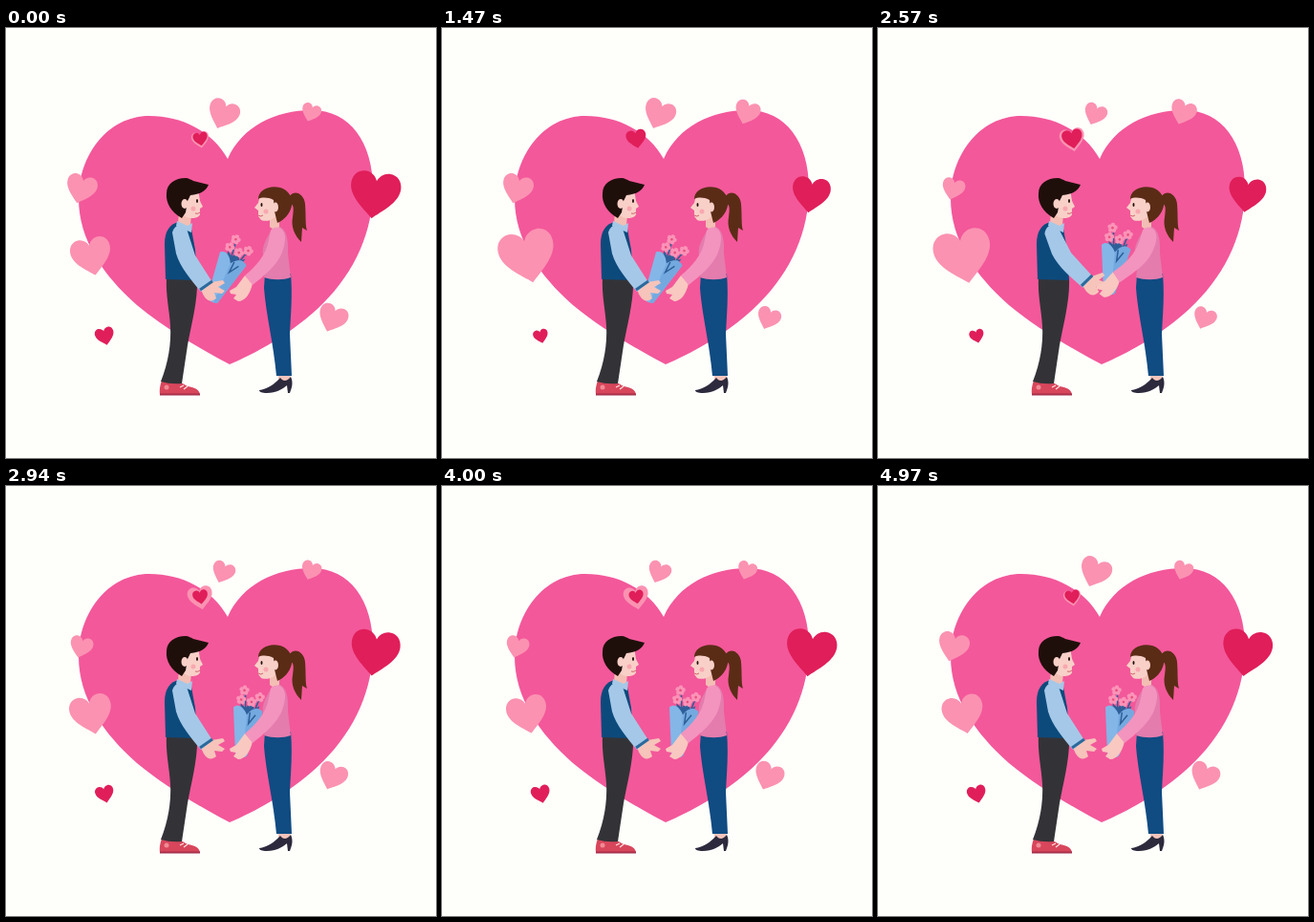
Animation of 450 by 450 pixels, one loop 5000 ms. Source, as an HTML page:

```html
<!DOCTYPE html>
<html lang="en">
<head>
<meta charset="utf-8">
<title>Bouquet</title>
<style>
  html, body { margin: 0; width: 100%; height: 100%; overflow: hidden; background: #fefefb; }
  svg { display: block; width: 100vw; height: 100vh; }
</style>
</head>
<body>
<svg viewBox="0 0 450 450">
  <defs>
    <path id="heart" d="M0 .95C-.35 .62-1 .2-1-.35C-1-.7-.76-.9-.5-.9C-.26-.9-.08-.75 0-.55C.08-.75.26-.9.5-.9C.76-.9 1-.7 1-.35C1 .2.35.62 0 .95Z"/>
    <g id="flower">
      <circle cy="-3" r="2.3"/><circle cx="2.9" cy="-.9" r="2.3"/><circle cx="1.8" cy="2.4" r="2.3"/>
      <circle cx="-1.8" cy="2.4" r="2.3"/><circle cx="-2.9" cy="-.9" r="2.3"/>
      <circle r="1.3" fill="#e8507a"/>
    </g>
  </defs>

  <path fill="#f3589a" d="M232 137C216 108 184 92 150 92C106 92 76 134 76 178C76 222 102 259 137 290C166 314 205 337 234 352C258 342 300 320 332 288C366 254 384 212 384 168C384 120 360 86 320 86C282 86 247 103 232 137Z"/>
  <g id="hearts"></g>

  <g id="man">
    <path fill="#d8465c" d="M163 369L183 371L190 375C198 376 203 379 203 384L161 384Q160 377 163 369Z"/>
    <path fill="#a8304a" d="M161 382.500H203V384.500H161Z"/>
    <circle cx="168" cy="376" r="2.500" fill="#f08a94"/>
    <path stroke="#ffe3e0" stroke-width="1.200" d="M182 376L186 374M186 378L190 375"/>
    <path fill="#333337" d="M168 261L200 262C201 285 194 310 190 332L184 372Q172 373 162 370C170 350 173 330 172 312C171 295 167 280 168 261Z"/>
    <path fill="#0d4a7c" d="M181 203C171 205 166 213 166 226L167 263L200 264L198 232L193 205Z"/>
    <path fill="#f3bfb4" d="M181 192L194 194L193 207L186 209L180 205Z"/>
    <path fill="#a5c8e8" d="M179 202L190 207L195 204L194 214L178 207Z"/>
    <path fill="#f9d0c8" d="M181 172L201 168L203 181L206 187L203 189L203 195C202 199 194 200 189 198C184 195 181 188 181 172Z"/>
    <path fill="#1f0f0b" d="M168 173C168 163 177 157 188 157C191 157 194 159 196 160L212 164C209 171 203 174 193 175L190 181L188 193L184 199C173 193 167 183 168 173Z"/>
    <ellipse cx="187" cy="184" rx="3.500" ry="5" fill="#f9d0c8"/>
    <ellipse cx="200" cy="181" rx="1" ry="2" fill="#1f0f0b"/>
    <circle cx="196" cy="189" r="2.500" fill="#f8a8b0"/>
    <path fill="none" stroke="#d0606a" d="M198 194Q201 195 203 193"/>
  </g>

  <g id="woman">
    <path fill="#5a2c16" d="M296 177C302 168 312 174 313 184C314 196 313 206 315 212L310 209L309 224C302 217 298 208 300 198C301 190 302 184 296 183Z"/>
    <path fill="#f6c4bc" d="M285 362H298L297 371L285 372Z"/>
    <path fill="#2c2a3c" d="M265 379C273 378 281 373 287 366C290 370 294 370 298 365C301 371 299 377 297 382H295L294 374C289 378 283 382 273 382C268 382 265 381 265 379Z"/>
    <path fill="#104b82" d="M271 257L298 257C300 280 298 300 297 320L299 364L283 364C280 330 272 300 270 272Z"/>
    <path fill="#e47cae" d="M280 207C291 206 296 215 295 236L298 261C290 264 279 264 270 261L272 244C266 236 269 227 274 218Z"/>
    <path fill="#f3bfb4" d="M276 195L286 195L286 208C283 211 279 211 276 208Z"/>
    <path fill="#f9d0c8" d="M266 174L284 172L286 190C284 199 275 204 267 201L264 197L264 191L260 188L264 183Z"/>
    <path fill="#5a2c16" d="M264 179C264 169 276 164 287 167C296 170 301 178 299 186C297 195 291 201 284 204L281 192L280 180C274 177 268 177 264 179Z"/>
    <ellipse cx="282" cy="187.500" rx="3" ry="5" fill="#f9d0c8"/>
    <ellipse cx="267.500" cy="185" rx="1" ry="2" fill="#1f0f0b"/>
    <circle cx="272" cy="192" r="2.500" fill="#f8a8b0"/>
    <path fill="none" stroke="#d0606a" d="M264 196Q267 198 269 196"/>
  </g>

  <g id="bouquet">
    <path fill="none" stroke="#2d5f96" stroke-width="1.500" d="M0-35L-5-68M2-35L4-60M4-35L11-62"/>
    <path fill="#2f5f98" d="M-6-40L-8-54L-2-50L2-58L7-50L12-54L9-38Z"/>
    <g fill="#fb93b8">
      <use href="#flower" x="-6" y="-68"/><use href="#flower" x="11" y="-63"/>
      <use href="#flower" x="3" y="-57"/><use href="#flower" x="-8" y="-58"/>
    </g>
    <path fill="#84b6e8" d="M-6 0L-15-49C-10-54-4-50 0-43C5-51 11-53 16-48L6 0Q0 4-6 0Z"/>
    <path fill="#6aa0dc" opacity=".6" d="M0-43L2 2L6 0L16-48C11-53 5-51 0-43Z"/>
    <path fill="none" stroke="#2d5f96" stroke-width="1.500" d="M3-46L3-34L9-44"/>
  </g>

  <g id="manArm">
    <path fill="#f6c4ba" d="M204 273L215 266L227 264L229 267L222 271L229 275L226 278L218 277L220 283C214 288 208 286 204 273Z"/>
    <path fill="#a5c8e8" d="M174 214C177 204 187 203 190 213L198 238L216 266L204 276C194 264 182 250 178 236Z"/>
    <path stroke="#2b6a9c" stroke-width="3" d="M203 274L216 265"/>
  </g>
  <g id="womanArm">
    <path fill="#f9c8c0" d="M250 259L258 267C256 278 250 286 243 286L238 283L241 279L235 278L234 275L241 271Z"/>
    <path fill="#f394be" d="M277 212C283 205 293 209 292 222C290 238 284 249 258 269L250 259C262 249 272 238 275 222Z"/>
  </g>
</svg>

<script>
const LOOP = 5000;
const PINK = '#fb92b2', RED = '#e01e5a';
const $ = id => document.getElementById(id);

// x, y, tilt, colour, resting radius, peak radius, pulse kind
const hearts = [
  [227, 90.5, 22, PINK, 12, 16.5, 'burst'],
  [319, 88.5, 20, PINK, 10, 13.5, 'beat'],
  [203.5, 117, -10, PINK, 13, 9, 'burst'],
  [203.5, 116, -10, RED, 7.5, 10.7, 'beat'],
  [78.5, 168.5, 16, PINK, 12, 16.2, 'burst'],
  [89.5, 239, -12, PINK, 20.8, 30, 'beat'],
  [103.5, 322.5, -14, RED, 10, 7.6, 'beat'],
  [341.5, 304, 22, PINK, 15.5, 12.1, 'beat'],
  [386, 174.5, 8, RED, 26.5, 19.4, 'beat']
].map(([x, y, tilt, fill, rest, peak, kind]) => {
  const el = document.createElementNS('http://www.w3.org/2000/svg', 'use');
  el.setAttribute('href', '#heart');
  el.setAttribute('fill', fill);
  $('hearts').append(el);
  return { el, x, y, tilt, rest, peak, kind };
});

// time, then values
const manKeys = [[0, 0], [870, -4], [1470, 0], [2140, -15], [2400, -14], [2850, 0], [5000, 0]];
const womanKeys = [[0, 0], [1500, 0], [2140, 9], [2400, 8], [2850, 0], [5000, 0]];
const bouquetKeys = [
  [0, 216, 285, 26], [870, 219, 279, 24], [1470, 216, 285, 26], [2140, 238, 273, 8],
  [2400, 240, 275, 8], [2850, 246, 282, 8], [5000, 246, 282, 8]
];

const smooth = p => p * p * (3 - 2 * p);
const clamp = p => Math.min(1, Math.max(0, p));

function sample(keys, t) {
  const i = keys.findIndex(k => k[0] > t);
  const a = keys[i - 1], b = keys[i];
  const p = smooth((t - a[0]) / (b[0] - a[0]));
  return a.slice(1).map((v, n) => v + (b[n + 1] - v) * p);
}

const pulse = {
  beat: t => (1 - Math.cos(2 * Math.PI * (t / 1000 - 0.06))) / 2,
  burst: t => {
    const phase = t * 3 / LOOP % 1;
    const gap = Math.abs((phase - 0.94 + 1.5) % 1 - 0.5);
    return smooth(clamp((0.18 - gap) / 0.13));
  }
};

function draw() {
  const t = performance.now() % LOOP;
  for (const h of hearts) {
    const r = h.rest + (h.peak - h.rest) * pulse[h.kind](t);
    h.el.setAttribute('transform', `translate(${h.x} ${h.y}) rotate(${h.tilt}) scale(${r})`);
  }
  const [x, y, turn] = sample(bouquetKeys, t);
  $('bouquet').setAttribute('transform', `translate(${x} ${y}) rotate(${turn})`);
  $('manArm').setAttribute('transform', `rotate(${sample(manKeys, t)} 183 212)`);
  $('womanArm').setAttribute('transform', `rotate(${sample(womanKeys, t)} 285 213)`);
  requestAnimationFrame(draw);
}
draw();
</script>
</body>
</html>
```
• • • •
Each line above that contains the word "transform" must be copied.

#### Solution for this problem
    h.el.setAttribute('transform', `translate(${h.x} ${h.y}) rotate(${h.tilt}) scale(${r})`);
  $('bouquet').setAttribute('transform', `translate(${x} ${y}) rotate(${turn})`);
  $('manArm').setAttribute('transform', `rotate(${sample(manKeys, t)} 183 212)`);
  $('womanArm').setAttribute('transform', `rotate(${sample(womanKeys, t)} 285 213)`);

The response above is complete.